The problem for a lot of us is that when we make a decision, we experience FOMO, the fear of missing out. If you go one direction, that’s means you’re not going to be able to go the other direction. And you have to be okay with that. You’re only going to be able to experience so many things in life. You can’t experience everything. And the sooner you can accept that, the more confident you can be in going a particular direction. Don’t let fear of missing out lead you to do nothing at all. You need to make a decision. So, make the choice and don’t look back.
Step #5 – Ask for faith
There comes a time when you’ve made your decision. You’re going in a particular direction. Now you need to have faith to trust God, because you have no idea what’s going to happen. You can be the wisest person on the planet, but you still don’t know the future. You can study the trajectories and trends, but no matter how confident you may be, you don’t know what’s going to happen. And we need to remember that our decisions don’t ultimately dictate what comes into our lives. God does.
And what you and I need is faith enough to trust him, his decisions, and what he decides to bring in to our lives.
Solomon put it this way –“Mortals make elaborate plans, but God has the last word.” (Proverbs 16:1, Message).
“The heart of man plans his way, but the Lord establishes his steps.” (Proverbs 16:9)
The truth is that you can make the very best decisions possible and still find yourself in a terrible situation. Don’t make the mistake of thinking that wise decisions will always bring only good things to your life. You can make wise decisions and still wind up in suffering. And you don’t need to look any further than Jesus Christ as an example of that.
Jesus had the greatest wisdom the world has ever known. He always made only the very best choices. He never made one single bad decision, but he still ended up on a cross. You can have wisdom and you make great decisions, but you may also end up on a cross.
That’s why we need faith to trust God no matter what he brings into our lives. God will sometimes bring us into circumstances that we didn’t want to be in. We always tend to end up there when we make bad decisions, but it’s harder when you make a wise decision and things still seem to turn out bad. It’s in those moments when we need to ask God for faith.
Charles Spurgeon once said, “God is too good to be unkind. He is too wise to be confused. And when you cannot trace his hand, you can always trust his heart.”
When you don’t understand what’s happening and you can’t see God’s hand, that’s when you need faith to trust Him.
When we make decisions, we need to listen to God, pray for wisdom, listen to the advice of wise people around us, and do what we think is best. We go through this process so we can make the very best decisions we possibly can. But, in the end, no matter what happens, God is in control.

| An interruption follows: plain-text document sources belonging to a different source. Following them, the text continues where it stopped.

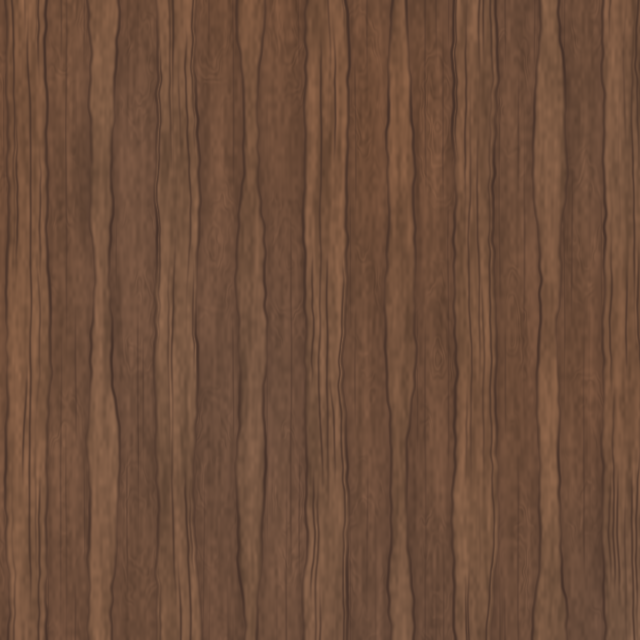
Write a three.js fragment shader that draws this texture.

```glsl
// Dark walnut veneer: upright light stripes with dark wavy seams between figured panels.
varying vec2 vUv;

const vec3 SEAM_COLOR  = vec3(0.270, 0.190, 0.155);
const vec3 PANEL_WARM  = vec3(0.425, 0.290, 0.207);
const vec3 PANEL_GREY  = vec3(0.405, 0.298, 0.238);
const vec3 STRIPE_WARM = vec3(0.488, 0.340, 0.242);
const vec3 STRIPE_GREY = vec3(0.465, 0.348, 0.267);

const float STRIPE_STEP  = 0.1165;  // distance between stripe centres
const float FIRST_STRIPE = 0.043;   // centre of the leftmost stripe
const float WIDE_HALF    = 0.032;   // half width of the lined stripes
const float NARROW_HALF  = 0.0185;  // half width of the plain stripes
const float SEAM_WIDTH   = 0.0030;
const float EYE_HEIGHT   = 0.36;    // height of one figure in a panel
const float GRAIN_AMOUNT = 0.40;
const float FLECK_AMOUNT = 0.13;
const float FIGURE_AMOUNT = 0.035;

float hash(vec2 p) {
  vec3 q = fract(p.xyx * 0.1031);
  q += dot(q, q.yzx + 33.33);
  return fract((q.x + q.y) * q.z);
}

float noise(vec2 p) {
  vec2 i = floor(p), f = fract(p);
  f = f * f * (3.0 - 2.0 * f);
  return mix(mix(hash(i), hash(i + vec2(1.0, 0.0)), f.x),
             mix(hash(i + vec2(0.0, 1.0)), hash(i + vec2(1.0, 1.0)), f.x), f.y);
}

// Layered sines along the height, about -1 to 1, different for every seed.
float wave(float y, float seed) {
  float phase = seed * 2.4;
  return 0.55 * sin(y * 9.5 + phase) + 0.30 * sin(y * 19.0 + phase * 1.7)
       + 0.15 * sin(y * 43.0 + phase * 2.9);
}

// Soft dark line at distance 0.
float line(float dist, float width) {
  return exp(-dist * dist / (width * width));
}

// Broken nested ovals of a panel; across runs from -1 to 1.
float figure(float across, float y, float panel) {
  float row = y / EYE_HEIGHT + hash(vec2(panel + 20.0, 3.0));
  float along = fract(row) - 0.5;
  float warp = noise(vec2(across * 4.0 + panel * 7.0, y * 30.0))
             + 0.5 * noise(vec2(across * 9.0 + panel * 5.0, y * 75.0)) - 0.75;
  float ring = length(vec2(across * 1.2, along * 2.2)) + 0.30 * warp;
  float fade = smoothstep(0.5, 0.25, abs(along)) * smoothstep(0.75, 0.3, abs(across));
  float patches = smoothstep(0.25, 0.75, noise(vec2(across * 3.0 + panel * 9.0, y * 18.0)));
  return sin(ring * 40.0) * fade * patches;
}

// Long fibres in three widths, about -0.5 to 0.5.
float grain(vec2 p) {
  return 0.36 * noise(vec2(p.x * 66.0, p.y * 4.0))
       + 0.36 * noise(vec2(p.x * 130.0 + 9.0, p.y * 8.0))
       + 0.28 * noise(vec2(p.x * 215.0 + 4.0, p.y * 22.0)) - 0.5;
}

void main() {
  float y = vUv.y;
  float slot = (vUv.x - FIRST_STRIPE) / STRIPE_STEP;
  float stripe = floor(slot + 0.5);
  float lined = 1.0 - mod(stripe, 2.0);
  float seed = stripe + 12.0;

  // Stripe outline: a wandering centre and a swelling, slightly ragged width
  float offset = (slot - stripe) * STRIPE_STEP;
  offset -= 0.0030 * wave(y, seed + 31.0);
  float side = sign(offset);
  float halfWidth = mix(NARROW_HALF + 0.0090 * wave(y * 0.85, seed),
                        WIDE_HALF + 0.0040 * wave(y, seed), lined);
  halfWidth += 0.0020 * wave(y * 1.6, seed + 5.0 * side);
  halfWidth += 0.0036 * (noise(vec2(seed + 40.0 * (side + 1.0), y * 48.0)) - 0.5);
  float edge = abs(offset) - halfWidth;
  float inside = smoothstep(0.0018, -0.0018, edge);

  // Base colours with a slow drift from warm to grey
  float drift = noise(vec2(vUv.x * 5.0 + 2.0, y * 2.5 + 7.0));
  float grey = clamp(drift * 0.8 + 0.35 * (vUv.x - y), 0.0, 1.0);
  float light = inside * mix(0.6, 1.0, noise(vec2(seed * 5.0, y * 6.0)));
  light += (1.0 - inside) * 0.35 * noise(vec2(vUv.x * 34.0, y * 3.0 + 5.0));
  vec3 color = mix(mix(PANEL_WARM, PANEL_GREY, grey),
                   mix(STRIPE_WARM, STRIPE_GREY, grey), light);

  // Fibres, panel figure, blotches and short flecks
  vec2 fibre = vec2(vUv.x + 0.004 * wave(y, seed + 3.0) * smoothstep(0.058, 0.04, abs(offset)), y);
  float panel = floor(slot);
  float across = (fract(slot) - 0.5) * 2.0;
  float tone = 1.0 + GRAIN_AMOUNT * mix(0.8, 1.1, inside) * grain(fibre);
  tone += FIGURE_AMOUNT * figure(across, y, panel) * (1.0 - inside);
  tone += 0.08 * (noise(vec2(vUv.x * 24.0, y * 7.0)) - 0.5);
  tone += FLECK_AMOUNT * (noise(vUv * vec2(190.0, 85.0)) - 0.5);
  color *= tone;

  // Seams: a line of changing strength with a soft shadow on the panel side
  float depth = 0.35 + 0.60 * noise(vec2(seed + 9.0 * side + 20.0, y * 11.0));
  float seam = depth * line(edge, SEAM_WIDTH);
  seam = max(seam, 0.34 * exp(-max(edge, 0.0) / 0.007) * (1.0 - inside));

  // Broken dark veins: bold in the lined stripes, faint in the panels
  for (int i = 0; i < 6; i++) {
    float n = float(i);
    float place = -0.75 + 0.30 * n + 0.24 * (hash(vec2(seed, n + 4.0)) - 0.5);
    float bend = 0.0020 * wave(y * 1.3, seed + n * 3.7);
    float ink = smoothstep(0.30, 0.80, noise(vec2(seed * 3.0 + n * 11.0, y * 6.0)));
    float vein = line(offset - place * halfWidth - bend, 0.0020);
    seam = max(seam, lined * inside * 0.65 * ink * vein);
    float faint = line((across - place * 0.8) * 0.5 * STRIPE_STEP - bend * 0.5, 0.0018);
    float trace = smoothstep(0.45, 0.85, noise(vec2(panel * 7.0 + n * 13.0 + 90.0, y * 5.0)));
    seam = max(seam, (1.0 - inside) * 0.34 * trace * faint);
  }

  gl_FragColor = vec4(mix(color, SEAM_COLOR, seam), 1.0);
}
```
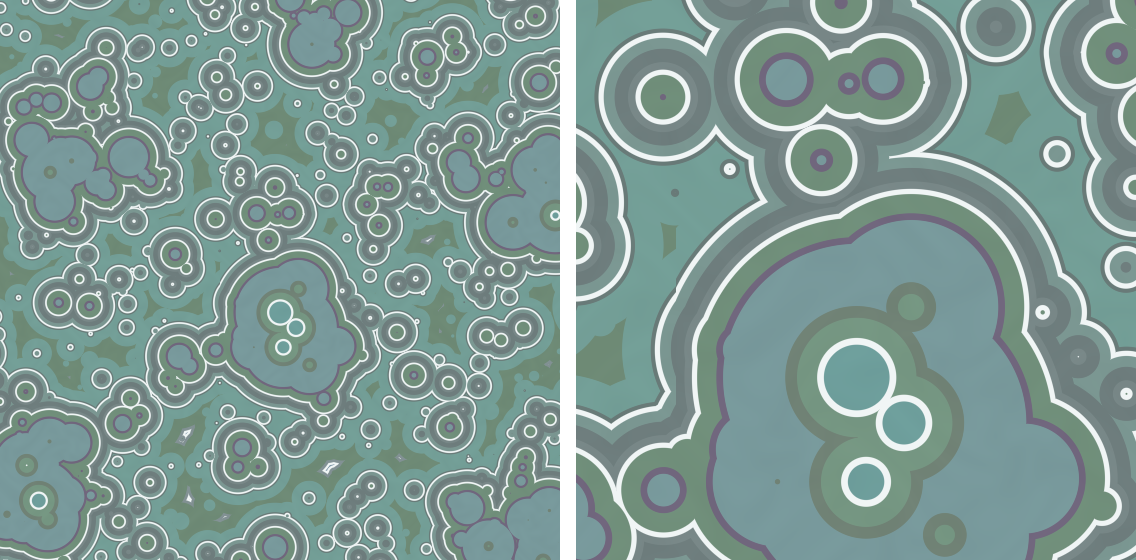
Left: the whole. Right: its middle third, enlarged.
Give the GLSL for this pattern, as a WebGL 1 fragment shader.

```glsl
precision highp float;
// Agate-like contour bands around clustered discs, with lumpy islands and star-shaped lakes.
uniform vec2 u_resolution;

// Lengths and heights are in canvas units; height rises by one unit per unit of distance.
const float GRID = 28.0;            // seed cells across the canvas
const int REACH = 3;                // neighbour cells searched on each side
const float BASE_HEIGHT = -0.010;
const float SEED_SPREAD = 0.070;    // random height range of the seeds
const float LAKE_RELIEF = 0.040;
const float ISLAND_DEPTH = 0.073;
const vec2 ISLAND_CENTRE = vec2(0.53, 0.39);
const float LINE_WIDTH = 0.0031;
const float MOTTLE = 0.012;

const vec3 POOL_TEAL   = vec3(0.43, 0.62, 0.61);
const vec3 MOSS        = vec3(0.46, 0.59, 0.51);
const vec3 OLIVE_GREY  = vec3(0.44, 0.51, 0.46);
const vec3 BLUE_TEAL   = vec3(0.47, 0.60, 0.61);
const vec3 PURPLE      = vec3(0.44, 0.40, 0.49);
const vec3 GREEN       = vec3(0.44, 0.56, 0.48);
const vec3 WARM_GREY   = vec3(0.47, 0.53, 0.53);
const vec3 SLATE       = vec3(0.43, 0.49, 0.49);
const vec3 PALE_GREY   = vec3(0.48, 0.59, 0.57);
const vec3 DARK_RIM    = vec3(0.41, 0.48, 0.47);
const vec3 LAKE_TEAL   = vec3(0.45, 0.62, 0.59);
const vec3 LAKE_GREEN  = vec3(0.43, 0.54, 0.46);
const vec3 LAKE_GREY   = vec3(0.51, 0.57, 0.58);
const vec3 CORE_BLUE   = vec3(0.46, 0.56, 0.63);
const vec3 CHALK       = vec3(0.94, 0.96, 0.96);

// Three random values per cell.
vec3 hash3(vec2 cell) {
  vec3 q = fract(cell.xyx * vec3(0.1031, 0.1030, 0.0973));
  q += dot(q, q.yxz + 33.33);
  return fract((q.xxy + q.yzz) * q.zyx);
}

// Broad relief from layered sines: a few deep islands and many raised lakes.
float relief(vec2 p) {
  vec2 q = p - ISLAND_CENTRE;
  float island = 0.5 * cos(dot(q, vec2(-6.4, 9.8)))
               + 0.5 * cos(dot(q, vec2(8.6, 11.0)))
               + 0.3 * cos(dot(q, vec2(15.0, -3.0)));
  vec2 w = p + 0.025 * sin(p.yx * vec2(17.0, 21.0) + vec2(0.7, 2.9));
  float lakes = sin(dot(w, vec2(33.0, 11.0)) + 1.3)
              + sin(dot(w, vec2(-13.0, 32.0)) + 4.1)
              + sin(dot(w, vec2(23.0, -29.0)) + 0.4);
  return BASE_HEIGHT + LAKE_RELIEF * lakes / 3.0
       - ISLAND_DEPTH * smoothstep(0.35, 1.1, island);
}

// Cellular height: the lowest of many cones, each starting at its seed's own height.
float coneField(vec2 p) {
  vec2 home = floor(p * GRID);
  float height = 1.0;
  for (int j = -REACH; j <= REACH; j++) {
    for (int i = -REACH; i <= REACH; i++) {
      vec2 cell = home + vec2(float(i), float(j));
      vec3 rnd = hash3(cell + 57.0);
      vec2 seed = (cell + rnd.xy) / GRID;
      height = min(height, distance(p, seed) + relief(seed) + SEED_SPREAD * rnd.z);
    }
  }
  return height;
}

// Switches to the next colour above a level, with a soft edge one pixel wide.
vec3 band(vec3 below, vec3 above, float level, float h, float px) {
  return mix(below, above, smoothstep(level - px, level + px, h));
}

// Coverage of a contour line.
float contour(float level, float width, float h, float px) {
  return 1.0 - smoothstep(0.5 * width - 0.7 * px, 0.5 * width + 0.7 * px, abs(h - level));
}

void main() {
  float px = 1.0 / min(u_resolution.x, u_resolution.y);
  vec2 p = gl_FragCoord.xy * px;
  float h = coneField(p);
  float soft = 0.6 * px;

  // Islands, from the pools outwards
  vec3 color = band(POOL_TEAL, MOSS, -0.075, h, soft);
  color = band(color, OLIVE_GREY, -0.061, h, soft);
  color = band(color, BLUE_TEAL, -0.054, h, soft);
  color = band(color, PURPLE, -0.017, h, soft);
  color = band(color, GREEN, -0.013, h, soft);
  // Grey shelf
  color = band(color, WARM_GREY, 0.0, h, soft);
  color = band(color, SLATE, 0.006, h, soft);
  color = band(color, PALE_GREY, 0.014, h, soft);
  // Lakes, from the rim to the core
  color = band(color, DARK_RIM, 0.022, h, soft);
  color = band(color, LAKE_TEAL, 0.026, h, soft);
  color = band(color, LAKE_GREEN, 0.043, h, soft);
  color = band(color, LAKE_GREY, 0.061, h, soft);
  color = band(color, CORE_BLUE, 0.068, h, soft);

  // Faint mottling
  vec2 m = p * 90.0 + 2.0 * sin(p.yx * 47.0);
  color *= 1.0 + MOTTLE * sin(m.x + sin(m.y * 1.7)) * sin(m.y - sin(m.x * 1.3));

  // Chalk lines
  float chalk = contour(0.0, LINE_WIDTH, h, px);
  chalk = max(chalk, contour(0.022, LINE_WIDTH, h, px));
  chalk = max(chalk, contour(-0.075, 1.3 * LINE_WIDTH, h, px));
  chalk = max(chalk, contour(0.068, 1.3 * LINE_WIDTH, h, px));
  gl_FragColor = vec4(mix(color, CHALK, chalk), 1.0);
}
```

“No wisdom, no understanding, no counsel can avail against the Lord. The horse is made ready for the day of battle, but the victory belongs to the Lord.” (Proverbs 21:30-31)
Our job is to get the horse ready for battle and make the very best decisions we can, but we have to remember that whatever happens on that field, God is over it. And I can’t think of anything in this world that should give us more comfort than that.
We need to strive to make wise decisions, but we need to always remember that God is better than anything we can get out of those decisions. And so, may God make us a wise people, but may he make us a people who want him more than anything else.